*** Block opens ***

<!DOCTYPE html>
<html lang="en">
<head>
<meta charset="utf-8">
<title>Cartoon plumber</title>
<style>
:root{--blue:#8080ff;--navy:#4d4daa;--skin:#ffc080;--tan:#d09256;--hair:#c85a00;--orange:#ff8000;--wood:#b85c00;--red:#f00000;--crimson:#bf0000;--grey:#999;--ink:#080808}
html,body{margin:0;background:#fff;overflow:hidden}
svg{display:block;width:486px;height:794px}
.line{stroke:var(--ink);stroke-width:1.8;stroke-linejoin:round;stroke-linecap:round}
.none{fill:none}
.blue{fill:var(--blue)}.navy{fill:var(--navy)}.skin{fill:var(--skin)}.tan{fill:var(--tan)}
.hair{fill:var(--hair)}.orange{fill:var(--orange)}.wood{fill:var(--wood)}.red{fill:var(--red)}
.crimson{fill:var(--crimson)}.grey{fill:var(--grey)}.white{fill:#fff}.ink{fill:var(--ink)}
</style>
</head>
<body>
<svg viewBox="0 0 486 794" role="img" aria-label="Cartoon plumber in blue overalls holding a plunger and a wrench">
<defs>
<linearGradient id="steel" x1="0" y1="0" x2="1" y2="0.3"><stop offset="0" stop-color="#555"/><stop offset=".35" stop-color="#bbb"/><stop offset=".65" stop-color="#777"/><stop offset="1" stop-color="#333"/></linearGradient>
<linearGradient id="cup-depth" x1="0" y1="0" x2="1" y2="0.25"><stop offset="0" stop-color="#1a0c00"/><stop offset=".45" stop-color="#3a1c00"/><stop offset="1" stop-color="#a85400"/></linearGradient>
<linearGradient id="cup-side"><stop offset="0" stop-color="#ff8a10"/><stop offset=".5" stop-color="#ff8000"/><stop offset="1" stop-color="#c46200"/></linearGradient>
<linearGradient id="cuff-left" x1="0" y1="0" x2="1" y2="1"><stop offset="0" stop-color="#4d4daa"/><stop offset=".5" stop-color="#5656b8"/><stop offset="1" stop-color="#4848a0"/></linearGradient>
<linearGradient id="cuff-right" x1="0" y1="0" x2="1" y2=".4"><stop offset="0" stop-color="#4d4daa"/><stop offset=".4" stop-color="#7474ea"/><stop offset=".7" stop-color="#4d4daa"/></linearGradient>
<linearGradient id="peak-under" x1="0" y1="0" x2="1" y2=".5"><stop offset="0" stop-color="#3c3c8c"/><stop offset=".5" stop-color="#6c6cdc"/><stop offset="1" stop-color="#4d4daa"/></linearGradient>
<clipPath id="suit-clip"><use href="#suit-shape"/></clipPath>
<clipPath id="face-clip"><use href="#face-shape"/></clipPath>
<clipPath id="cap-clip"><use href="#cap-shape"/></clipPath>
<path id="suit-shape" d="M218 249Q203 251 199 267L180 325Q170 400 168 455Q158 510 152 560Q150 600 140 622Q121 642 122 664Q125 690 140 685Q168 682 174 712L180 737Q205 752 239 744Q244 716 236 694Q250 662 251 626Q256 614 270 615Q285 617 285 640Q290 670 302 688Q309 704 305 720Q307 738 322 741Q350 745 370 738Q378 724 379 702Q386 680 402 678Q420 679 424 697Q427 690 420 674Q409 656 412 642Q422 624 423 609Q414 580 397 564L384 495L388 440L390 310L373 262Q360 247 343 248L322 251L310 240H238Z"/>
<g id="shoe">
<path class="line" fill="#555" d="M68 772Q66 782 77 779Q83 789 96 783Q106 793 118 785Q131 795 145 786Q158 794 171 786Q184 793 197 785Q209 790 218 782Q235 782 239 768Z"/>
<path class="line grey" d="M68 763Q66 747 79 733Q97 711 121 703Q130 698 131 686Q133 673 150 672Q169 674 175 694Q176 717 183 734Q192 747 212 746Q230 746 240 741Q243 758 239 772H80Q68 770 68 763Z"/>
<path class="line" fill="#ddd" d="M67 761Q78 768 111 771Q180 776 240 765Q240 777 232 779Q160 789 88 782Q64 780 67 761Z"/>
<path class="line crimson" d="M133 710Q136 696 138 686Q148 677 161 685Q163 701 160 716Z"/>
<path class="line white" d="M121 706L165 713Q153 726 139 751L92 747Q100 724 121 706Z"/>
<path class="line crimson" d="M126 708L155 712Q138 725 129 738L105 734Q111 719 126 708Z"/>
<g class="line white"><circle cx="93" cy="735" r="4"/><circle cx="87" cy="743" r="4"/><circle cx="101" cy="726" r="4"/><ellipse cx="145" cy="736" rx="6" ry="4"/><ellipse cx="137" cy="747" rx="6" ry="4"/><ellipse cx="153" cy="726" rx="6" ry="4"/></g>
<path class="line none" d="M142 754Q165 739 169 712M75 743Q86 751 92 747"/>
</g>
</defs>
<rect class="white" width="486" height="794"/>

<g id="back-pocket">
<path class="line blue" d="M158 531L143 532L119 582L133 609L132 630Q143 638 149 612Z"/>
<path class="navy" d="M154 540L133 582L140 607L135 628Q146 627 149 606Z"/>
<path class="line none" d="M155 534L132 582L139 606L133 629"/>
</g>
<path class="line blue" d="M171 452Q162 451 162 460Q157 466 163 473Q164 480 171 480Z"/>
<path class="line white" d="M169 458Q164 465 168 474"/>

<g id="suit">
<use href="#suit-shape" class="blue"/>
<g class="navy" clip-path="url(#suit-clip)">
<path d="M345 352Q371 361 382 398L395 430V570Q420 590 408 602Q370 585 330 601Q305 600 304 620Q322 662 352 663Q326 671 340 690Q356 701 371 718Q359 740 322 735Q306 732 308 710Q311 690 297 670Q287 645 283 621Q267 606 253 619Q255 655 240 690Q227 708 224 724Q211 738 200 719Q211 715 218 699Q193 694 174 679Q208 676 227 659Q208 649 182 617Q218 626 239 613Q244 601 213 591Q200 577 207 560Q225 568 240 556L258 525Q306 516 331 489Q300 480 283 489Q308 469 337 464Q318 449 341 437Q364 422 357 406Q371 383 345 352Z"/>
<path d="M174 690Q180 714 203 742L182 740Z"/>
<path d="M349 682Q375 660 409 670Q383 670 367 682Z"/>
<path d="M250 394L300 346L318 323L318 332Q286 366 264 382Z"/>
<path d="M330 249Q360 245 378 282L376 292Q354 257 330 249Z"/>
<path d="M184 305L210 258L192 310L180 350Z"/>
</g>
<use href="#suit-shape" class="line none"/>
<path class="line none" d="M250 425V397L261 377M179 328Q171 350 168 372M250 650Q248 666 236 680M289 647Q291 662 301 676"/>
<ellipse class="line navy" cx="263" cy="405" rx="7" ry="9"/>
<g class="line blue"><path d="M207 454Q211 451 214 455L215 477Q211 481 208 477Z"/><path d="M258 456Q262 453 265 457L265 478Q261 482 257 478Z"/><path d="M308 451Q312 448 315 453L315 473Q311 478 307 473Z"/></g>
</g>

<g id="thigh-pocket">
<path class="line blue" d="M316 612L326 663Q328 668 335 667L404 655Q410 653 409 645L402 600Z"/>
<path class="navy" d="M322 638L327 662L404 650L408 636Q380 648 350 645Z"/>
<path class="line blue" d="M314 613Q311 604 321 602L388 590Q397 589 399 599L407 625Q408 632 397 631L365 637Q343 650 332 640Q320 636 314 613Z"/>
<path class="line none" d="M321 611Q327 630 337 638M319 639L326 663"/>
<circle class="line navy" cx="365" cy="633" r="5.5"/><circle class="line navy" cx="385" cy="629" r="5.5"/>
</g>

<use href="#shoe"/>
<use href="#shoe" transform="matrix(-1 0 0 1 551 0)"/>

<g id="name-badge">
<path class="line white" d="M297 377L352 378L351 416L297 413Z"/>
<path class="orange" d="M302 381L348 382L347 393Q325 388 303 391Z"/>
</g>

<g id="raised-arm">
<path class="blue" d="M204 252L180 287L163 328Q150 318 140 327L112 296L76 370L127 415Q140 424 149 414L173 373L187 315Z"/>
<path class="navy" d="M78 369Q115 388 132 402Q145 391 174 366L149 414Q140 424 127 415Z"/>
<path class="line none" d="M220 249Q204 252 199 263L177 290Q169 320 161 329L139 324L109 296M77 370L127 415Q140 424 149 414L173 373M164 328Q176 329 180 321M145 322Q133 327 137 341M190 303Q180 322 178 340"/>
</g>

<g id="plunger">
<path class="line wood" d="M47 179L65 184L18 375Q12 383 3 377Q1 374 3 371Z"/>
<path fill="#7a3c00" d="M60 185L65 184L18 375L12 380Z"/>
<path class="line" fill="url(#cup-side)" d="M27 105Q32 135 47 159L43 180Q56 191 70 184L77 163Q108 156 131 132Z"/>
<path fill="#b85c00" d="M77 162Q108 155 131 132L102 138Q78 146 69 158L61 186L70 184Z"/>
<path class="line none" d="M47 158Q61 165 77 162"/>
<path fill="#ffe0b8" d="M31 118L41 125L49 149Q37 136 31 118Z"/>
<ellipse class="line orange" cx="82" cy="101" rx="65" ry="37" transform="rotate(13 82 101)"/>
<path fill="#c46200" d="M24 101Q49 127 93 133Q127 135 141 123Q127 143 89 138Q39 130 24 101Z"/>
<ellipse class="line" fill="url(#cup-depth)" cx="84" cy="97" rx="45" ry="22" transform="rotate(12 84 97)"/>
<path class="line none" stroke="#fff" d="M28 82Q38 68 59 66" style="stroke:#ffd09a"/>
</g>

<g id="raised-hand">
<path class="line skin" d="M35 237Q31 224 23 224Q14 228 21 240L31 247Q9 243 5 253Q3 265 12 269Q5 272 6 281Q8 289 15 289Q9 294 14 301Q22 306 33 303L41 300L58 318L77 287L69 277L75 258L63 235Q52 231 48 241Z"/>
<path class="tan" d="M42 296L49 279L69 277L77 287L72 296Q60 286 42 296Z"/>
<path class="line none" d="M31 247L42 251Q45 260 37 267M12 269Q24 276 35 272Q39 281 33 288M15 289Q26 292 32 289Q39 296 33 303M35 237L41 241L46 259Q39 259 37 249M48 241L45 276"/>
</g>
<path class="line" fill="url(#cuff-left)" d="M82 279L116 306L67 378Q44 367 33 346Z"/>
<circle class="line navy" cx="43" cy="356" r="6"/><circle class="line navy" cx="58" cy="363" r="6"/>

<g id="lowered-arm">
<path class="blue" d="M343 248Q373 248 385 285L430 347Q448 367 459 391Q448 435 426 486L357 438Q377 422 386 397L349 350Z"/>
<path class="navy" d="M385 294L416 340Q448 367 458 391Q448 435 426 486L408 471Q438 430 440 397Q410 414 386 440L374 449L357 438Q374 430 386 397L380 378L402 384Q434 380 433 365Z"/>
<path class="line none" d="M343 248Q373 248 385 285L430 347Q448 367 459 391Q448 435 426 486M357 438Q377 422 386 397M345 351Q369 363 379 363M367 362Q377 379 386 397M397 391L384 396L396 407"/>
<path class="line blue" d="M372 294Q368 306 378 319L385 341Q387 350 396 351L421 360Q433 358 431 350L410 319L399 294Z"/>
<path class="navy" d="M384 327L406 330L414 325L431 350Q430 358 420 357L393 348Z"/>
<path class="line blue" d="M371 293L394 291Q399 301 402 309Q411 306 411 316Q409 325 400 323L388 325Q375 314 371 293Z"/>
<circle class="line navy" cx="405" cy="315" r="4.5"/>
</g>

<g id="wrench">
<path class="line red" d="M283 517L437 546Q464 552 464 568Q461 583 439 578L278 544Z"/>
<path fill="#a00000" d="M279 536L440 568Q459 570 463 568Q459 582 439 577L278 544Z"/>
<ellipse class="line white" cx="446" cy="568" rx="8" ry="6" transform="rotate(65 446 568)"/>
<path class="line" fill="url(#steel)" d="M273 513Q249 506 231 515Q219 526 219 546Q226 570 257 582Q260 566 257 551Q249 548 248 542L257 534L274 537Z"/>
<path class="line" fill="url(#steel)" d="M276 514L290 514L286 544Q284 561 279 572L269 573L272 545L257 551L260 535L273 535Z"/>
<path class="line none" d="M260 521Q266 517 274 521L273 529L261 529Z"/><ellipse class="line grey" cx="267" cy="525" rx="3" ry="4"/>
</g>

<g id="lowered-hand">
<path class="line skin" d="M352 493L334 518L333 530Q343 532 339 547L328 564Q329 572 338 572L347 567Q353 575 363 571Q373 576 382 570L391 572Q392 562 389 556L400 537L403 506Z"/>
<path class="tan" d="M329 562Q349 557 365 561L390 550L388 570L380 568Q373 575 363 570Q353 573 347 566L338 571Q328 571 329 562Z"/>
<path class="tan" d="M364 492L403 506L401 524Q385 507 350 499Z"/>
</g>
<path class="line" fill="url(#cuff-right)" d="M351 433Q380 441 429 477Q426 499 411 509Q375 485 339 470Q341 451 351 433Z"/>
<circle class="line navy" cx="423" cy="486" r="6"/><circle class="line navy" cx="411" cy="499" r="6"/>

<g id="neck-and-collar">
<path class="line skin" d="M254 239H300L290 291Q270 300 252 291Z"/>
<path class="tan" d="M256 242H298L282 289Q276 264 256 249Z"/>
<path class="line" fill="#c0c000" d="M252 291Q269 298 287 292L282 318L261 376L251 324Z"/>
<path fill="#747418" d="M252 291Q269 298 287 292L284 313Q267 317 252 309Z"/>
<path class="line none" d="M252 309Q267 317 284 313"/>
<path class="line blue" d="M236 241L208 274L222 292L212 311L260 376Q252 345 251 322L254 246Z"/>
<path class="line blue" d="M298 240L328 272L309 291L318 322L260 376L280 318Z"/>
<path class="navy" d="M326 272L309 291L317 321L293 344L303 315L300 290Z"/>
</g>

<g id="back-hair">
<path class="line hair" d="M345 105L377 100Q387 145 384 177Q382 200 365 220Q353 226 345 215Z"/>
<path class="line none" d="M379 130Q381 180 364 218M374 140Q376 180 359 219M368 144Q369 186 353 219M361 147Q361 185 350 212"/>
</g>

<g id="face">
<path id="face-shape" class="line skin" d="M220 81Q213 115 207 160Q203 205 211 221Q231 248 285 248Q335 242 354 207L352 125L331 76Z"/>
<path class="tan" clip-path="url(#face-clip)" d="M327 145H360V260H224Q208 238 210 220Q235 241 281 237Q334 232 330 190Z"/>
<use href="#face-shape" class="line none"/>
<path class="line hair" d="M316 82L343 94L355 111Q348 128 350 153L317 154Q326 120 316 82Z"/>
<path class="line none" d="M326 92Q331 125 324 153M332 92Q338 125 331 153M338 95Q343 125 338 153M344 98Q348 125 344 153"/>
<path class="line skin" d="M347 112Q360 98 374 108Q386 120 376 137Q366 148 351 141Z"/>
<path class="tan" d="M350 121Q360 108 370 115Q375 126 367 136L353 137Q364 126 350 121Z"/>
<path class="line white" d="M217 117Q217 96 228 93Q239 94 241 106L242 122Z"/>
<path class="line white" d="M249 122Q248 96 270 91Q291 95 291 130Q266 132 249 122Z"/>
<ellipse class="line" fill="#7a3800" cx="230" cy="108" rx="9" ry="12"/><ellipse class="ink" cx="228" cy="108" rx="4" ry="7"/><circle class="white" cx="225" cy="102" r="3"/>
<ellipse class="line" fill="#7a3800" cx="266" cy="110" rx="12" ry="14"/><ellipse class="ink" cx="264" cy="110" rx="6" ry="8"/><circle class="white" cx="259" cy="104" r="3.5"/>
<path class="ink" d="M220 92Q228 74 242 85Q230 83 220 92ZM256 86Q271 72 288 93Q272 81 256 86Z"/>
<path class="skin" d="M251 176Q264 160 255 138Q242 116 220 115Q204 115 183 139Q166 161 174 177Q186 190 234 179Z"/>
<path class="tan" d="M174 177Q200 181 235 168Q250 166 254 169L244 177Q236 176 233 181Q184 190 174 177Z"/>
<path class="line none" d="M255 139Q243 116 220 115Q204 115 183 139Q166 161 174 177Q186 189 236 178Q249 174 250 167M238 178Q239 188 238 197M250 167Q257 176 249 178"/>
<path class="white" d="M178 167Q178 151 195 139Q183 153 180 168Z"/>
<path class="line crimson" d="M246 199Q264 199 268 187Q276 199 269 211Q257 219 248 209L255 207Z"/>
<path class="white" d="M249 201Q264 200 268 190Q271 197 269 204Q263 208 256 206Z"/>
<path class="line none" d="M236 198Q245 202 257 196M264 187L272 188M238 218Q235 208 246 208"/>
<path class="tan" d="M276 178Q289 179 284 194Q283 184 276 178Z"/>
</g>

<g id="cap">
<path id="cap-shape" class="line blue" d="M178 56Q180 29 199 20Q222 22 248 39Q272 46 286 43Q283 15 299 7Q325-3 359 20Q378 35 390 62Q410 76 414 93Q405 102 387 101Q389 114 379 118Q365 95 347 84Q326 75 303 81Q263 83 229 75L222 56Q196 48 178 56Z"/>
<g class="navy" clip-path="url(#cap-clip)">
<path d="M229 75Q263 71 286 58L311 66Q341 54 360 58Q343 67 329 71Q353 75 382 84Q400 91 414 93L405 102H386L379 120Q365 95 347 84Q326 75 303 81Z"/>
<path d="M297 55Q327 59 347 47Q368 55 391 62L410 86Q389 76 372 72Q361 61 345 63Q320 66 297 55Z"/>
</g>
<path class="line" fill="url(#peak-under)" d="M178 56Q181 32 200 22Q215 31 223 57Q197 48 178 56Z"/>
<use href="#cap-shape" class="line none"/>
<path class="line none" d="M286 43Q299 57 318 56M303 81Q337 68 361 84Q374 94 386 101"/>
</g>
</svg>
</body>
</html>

*** Block closes ***

TASK TO COMPLETE:
Nothing but a number is wanted here: how many lines of the material contain the string "href".

RESULT FOR THIS EXERCISE:
9